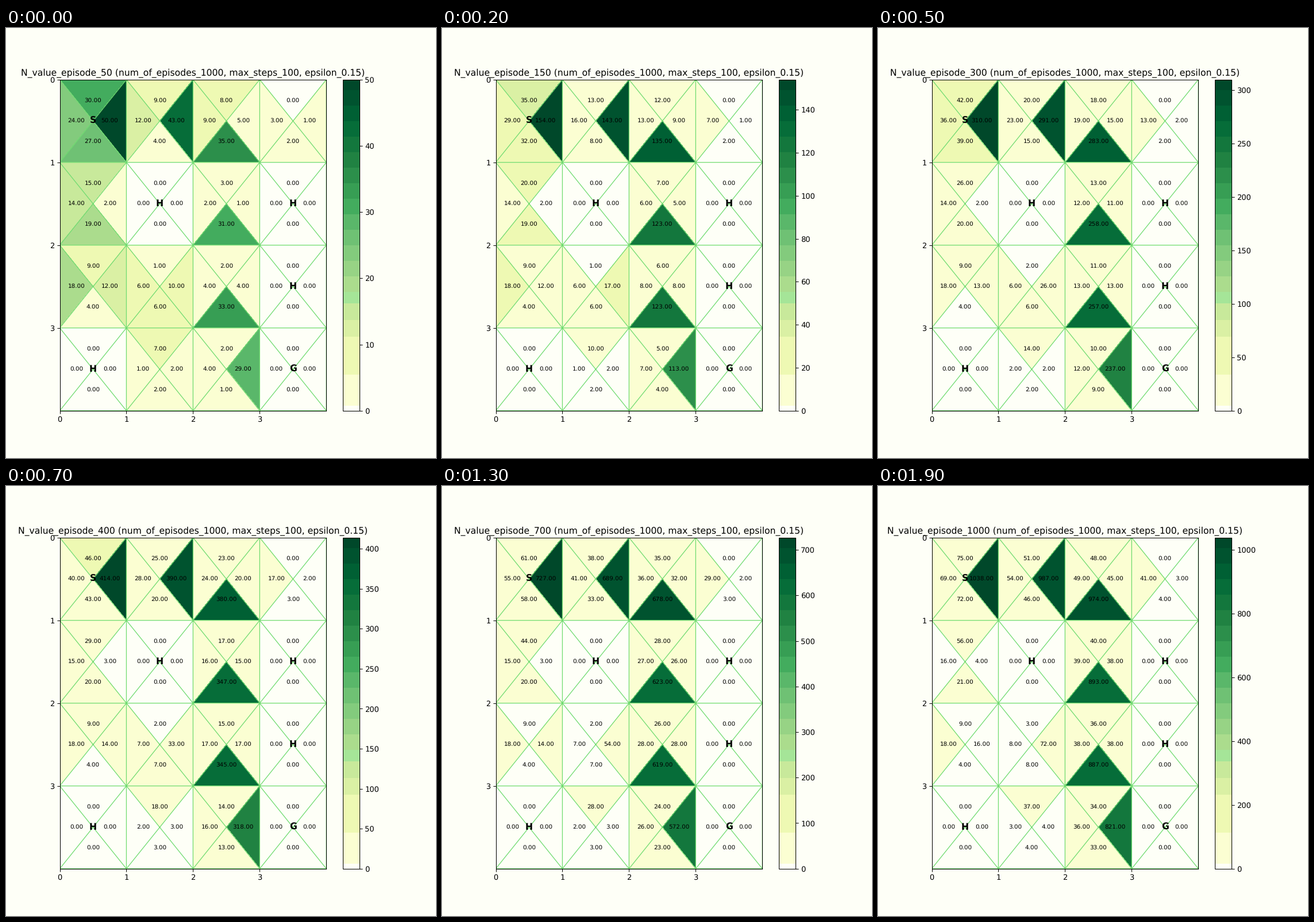
A matplotlib script that plays this animation: 748 px wide and 748 px high, repeating every 2000 ms.

```python
import matplotlib.pyplot as plt
import numpy as np
from matplotlib.animation import FuncAnimation
from matplotlib.colors import ListedColormap
from matplotlib.tri import Triangulation

PAPER = (254 / 255, 1, 247 / 255)
LINE = "#72dc72"
SIZE = 4
FRAMES = 20
EPISODES = 50  # episodes per frame

# Each side of a cell: step to the neighbour and label offset (row, column).
SIDES = {"T": (-1, 0), "L": (0, -1), "R": (0, 1), "B": (1, 0)}
OPPOSITE = {"T": "B", "L": "R", "R": "L", "B": "T"}
MARKS = {"00": "S", "11": "H", "13": "H", "23": "H", "30": "H", "33": "G"}

# The learned route, and the side cells a slip can lead to.
ROUTE = ("00", "01", "02", "12", "22", "32")
NEARBY = ("03", "10", "21", "31")

# Exits counted in the first episodes; the rest follows from the flow.
EARLY = {
    "00": dict(T=30, L=24, B=27),
    "01": dict(T=9, L=12, B=4),
    "02": dict(T=8, L=9, R=5),
    "03": dict(R=1, B=2),
    "10": dict(L=14, R=2, B=19),
    "12": dict(T=3, L=2, R=1),
    "20": dict(T=9, L=18, B=4),
    "21": dict(T=1, L=6, B=6),
    "22": dict(T=2, L=4, R=4),
    "31": dict(L=1, R=2, B=2),
    "32": dict(T=2, L=4, B=1),
}
# Remaining exit of every cell, in the order it can be worked out.
MAIN_EXITS = "L03 T10 R00 R01 B02 B12 R20 T31 R21 B22 R32".split()

cells = [f"{r}{c}" for r in range(SIZE) for c in range(SIZE)]


def slip_rate(cell):
    """Wrong turns per episode once the route is learned."""
    if cell in ROUTE:
        return 0.047 - 0.0027 * ROUTE.index(cell)
    return 0.002 if cell in NEARBY else 0


def neighbour(cell, side):
    r, c = (int(k) + d for k, d in zip(cell, SIDES[side]))
    return f"{r}{c}" if 0 <= r < SIZE and 0 <= c < SIZE else None


def visits(episode):
    n = {s + cell: 0 for cell in cells for s in SIDES}
    for cell, exits in EARLY.items():
        for side, count in exits.items():
            n[side + cell] = round(count + slip_rate(cell) * (episode - EPISODES))
    # Whoever enters a cell must leave it; bumps into the border cancel out.
    for key in MAIN_EXITS:
        cell = key[1:]
        total = episode if cell == "00" else 0
        for side in SIDES:
            other = neighbour(cell, side)
            if other:
                total += n[OPPOSITE[side] + other] - n[side + cell]
        n[key] = total
    return np.array([n[s + cell] for cell in cells for s in SIDES])


def banded_greens():
    edges = np.r_[0, 4, 28, 57, 70, 83, 92:256:12, 256]
    base = plt.get_cmap("YlGn")
    lut = np.ones((256, 4))
    for lo, hi in zip(edges, edges[1:]):
        lut[lo:hi] = base((lo + 0.45 * (hi - lo)) / 255)
    lut[:4, :3] = PAPER
    lut[83:92, :3] = np.array((165, 229, 152)) / 255
    return ListedColormap(lut)


def mesh_grid():
    w = SIZE + 1
    xs, ys = np.meshgrid(np.arange(w), np.arange(w))
    mx, my = np.meshgrid(np.arange(SIZE) + 0.5, np.arange(SIZE) + 0.5)
    tris = []
    for i, (r, c) in enumerate(np.ndindex(SIZE, SIZE)):
        a = r * w + c
        b, d, e = a + 1, a + w, a + w + 1
        m = w * w + i
        tris += [(a, b, m), (a, m, d), (b, e, m), (d, m, e)]
    return Triangulation(np.r_[xs.ravel(), mx.ravel()],
                         np.r_[ys.ravel(), my.ravel()], tris)


def put_text(cell, side, text, **style):
    dr, dc = SIDES.get(side, (0, 0))
    return ax.text(int(cell[1]) + 0.5 + dc / 4, int(cell[0]) + 0.498 + dr / 4.03,
                   text, ha="center", va="center", **style)


plt.rcParams["text.hinting"] = "none"
fig, ax = plt.subplots(figsize=(8, 8), dpi=93.5, facecolor=PAPER)
ax.set_facecolor(PAPER)

tri = mesh_grid()
first = visits(EPISODES)
mesh = ax.tripcolor(tri, facecolors=first.astype(float), cmap=banded_greens(),
                    vmin=0, vmax=first.max())
ax.triplot(tri, color=LINE, lw=1)
ax.set(xlim=(0, SIZE), ylim=(SIZE, 0), xticks=range(SIZE), yticks=range(SIZE))
fig.colorbar(mesh, ax=ax)
title = ax.set_title("")

labels = [put_text(cell, s, "", fontsize=8) for cell in cells for s in SIDES]
for cell, mark in MARKS.items():
    put_text(cell, None, mark, fontsize=12, weight="bold")


def update(i):
    episode = EPISODES * (i + 1)
    n = visits(episode)
    mesh.set_array(n.astype(float))
    mesh.set_clim(0, n.max())
    for label, value in zip(labels, n):
        label.set_text(f"{value:.2f}")
    title.set_text(f"N_value_episode_{episode} "
                   "(num_of_episodes_1000, max_steps_100, epsilon_0.15)")
    return []


anim = FuncAnimation(fig, update, frames=FRAMES, interval=100,
                     init_func=lambda: update(0), repeat=True, repeat_delay=0)
plt.show()
```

What you should do: Give the records back exactly. Leave the pictures out.

Result:
A matplotlib script that plays this animation: 748 px wide and 748 px high, repeating every 2000 ms.

```python
import matplotlib.pyplot as plt
import numpy as np
from matplotlib.animation import FuncAnimation
from matplotlib.colors import ListedColormap
from matplotlib.tri import Triangulation

PAPER = (254 / 255, 1, 247 / 255)
LINE = "#72dc72"
SIZE = 4
FRAMES = 20
EPISODES = 50  # episodes per frame

# Each side of a cell: step to the neighbour and label offset (row, column).
SIDES = {"T": (-1, 0), "L": (0, -1), "R": (0, 1), "B": (1, 0)}
OPPOSITE = {"T": "B", "L": "R", "R": "L", "B": "T"}
MARKS = {"00": "S", "11": "H", "13": "H", "23": "H", "30": "H", "33": "G"}

# The learned route, and the side cells a slip can lead to.
ROUTE = ("00", "01", "02", "12", "22", "32")
NEARBY = ("03", "10", "21", "31")

# Exits counted in the first episodes; the rest follows from the flow.
EARLY = {
    "00": dict(T=30, L=24, B=27),
    "01": dict(T=9, L=12, B=4),
    "02": dict(T=8, L=9, R=5),
    "03": dict(R=1, B=2),
    "10": dict(L=14, R=2, B=19),
    "12": dict(T=3, L=2, R=1),
    "20": dict(T=9, L=18, B=4),
    "21": dict(T=1, L=6, B=6),
    "22": dict(T=2, L=4, R=4),
    "31": dict(L=1, R=2, B=2),
    "32": dict(T=2, L=4, B=1),
}
# Remaining exit of every cell, in the order it can be worked out.
MAIN_EXITS = "L03 T10 R00 R01 B02 B12 R20 T31 R21 B22 R32".split()

cells = [f"{r}{c}" for r in range(SIZE) for c in range(SIZE)]


def slip_rate(cell):
    """Wrong turns per episode once the route is learned."""
    if cell in ROUTE:
        return 0.047 - 0.0027 * ROUTE.index(cell)
    return 0.002 if cell in NEARBY else 0


def neighbour(cell, side):
    r, c = (int(k) + d for k, d in zip(cell, SIDES[side]))
    return f"{r}{c}" if 0 <= r < SIZE and 0 <= c < SIZE else None


def visits(episode):
    n = {s + cell: 0 for cell in cells for s in SIDES}
    for cell, exits in EARLY.items():
        for side, count in exits.items():
            n[side + cell] = round(count + slip_rate(cell) * (episode - EPISODES))
    # Whoever enters a cell must leave it; bumps into the border cancel out.
    for key in MAIN_EXITS:
        cell = key[1:]
        total = episode if cell == "00" else 0
        for side in SIDES:
            other = neighbour(cell, side)
            if other:
                total += n[OPPOSITE[side] + other] - n[side + cell]
        n[key] = total
    return np.array([n[s + cell] for cell in cells for s in SIDES])


def banded_greens():
    edges = np.r_[0, 4, 28, 57, 70, 83, 92:256:12, 256]
    base = plt.get_cmap("YlGn")
    lut = np.ones((256, 4))
    for lo, hi in zip(edges, edges[1:]):
        lut[lo:hi] = base((lo + 0.45 * (hi - lo)) / 255)
    lut[:4, :3] = PAPER
    lut[83:92, :3] = np.array((165, 229, 152)) / 255
    return ListedColormap(lut)


def mesh_grid():
    w = SIZE + 1
    xs, ys = np.meshgrid(np.arange(w), np.arange(w))
    mx, my = np.meshgrid(np.arange(SIZE) + 0.5, np.arange(SIZE) + 0.5)
    tris = []
    for i, (r, c) in enumerate(np.ndindex(SIZE, SIZE)):
        a = r * w + c
        b, d, e = a + 1, a + w, a + w + 1
        m = w * w + i
        tris += [(a, b, m), (a, m, d), (b, e, m), (d, m, e)]
    return Triangulation(np.r_[xs.ravel(), mx.ravel()],
                         np.r_[ys.ravel(), my.ravel()], tris)


def put_text(cell, side, text, **style):
    dr, dc = SIDES.get(side, (0, 0))
    return ax.text(int(cell[1]) + 0.5 + dc / 4, int(cell[0]) + 0.498 + dr / 4.03,
                   text, ha="center", va="center", **style)


plt.rcParams["text.hinting"] = "none"
fig, ax = plt.subplots(figsize=(8, 8), dpi=93.5, facecolor=PAPER)
ax.set_facecolor(PAPER)

tri = mesh_grid()
first = visits(EPISODES)
mesh = ax.tripcolor(tri, facecolors=first.astype(float), cmap=banded_greens(),
                    vmin=0, vmax=first.max())
ax.triplot(tri, color=LINE, lw=1)
ax.set(xlim=(0, SIZE), ylim=(SIZE, 0), xticks=range(SIZE), yticks=range(SIZE))
fig.colorbar(mesh, ax=ax)
title = ax.set_title("")

labels = [put_text(cell, s, "", fontsize=8) for cell in cells for s in SIDES]
for cell, mark in MARKS.items():
    put_text(cell, None, mark, fontsize=12, weight="bold")


def update(i):
    episode = EPISODES * (i + 1)
    n = visits(episode)
    mesh.set_array(n.astype(float))
    mesh.set_clim(0, n.max())
    for label, value in zip(labels, n):
        label.set_text(f"{value:.2f}")
    title.set_text(f"N_value_episode_{episode} "
                   "(num_of_episodes_1000, max_steps_100, epsilon_0.15)")
    return []


anim = FuncAnimation(fig, update, frames=FRAMES, interval=100,
                     init_func=lambda: update(0), repeat=True, repeat_delay=0)
plt.show()
```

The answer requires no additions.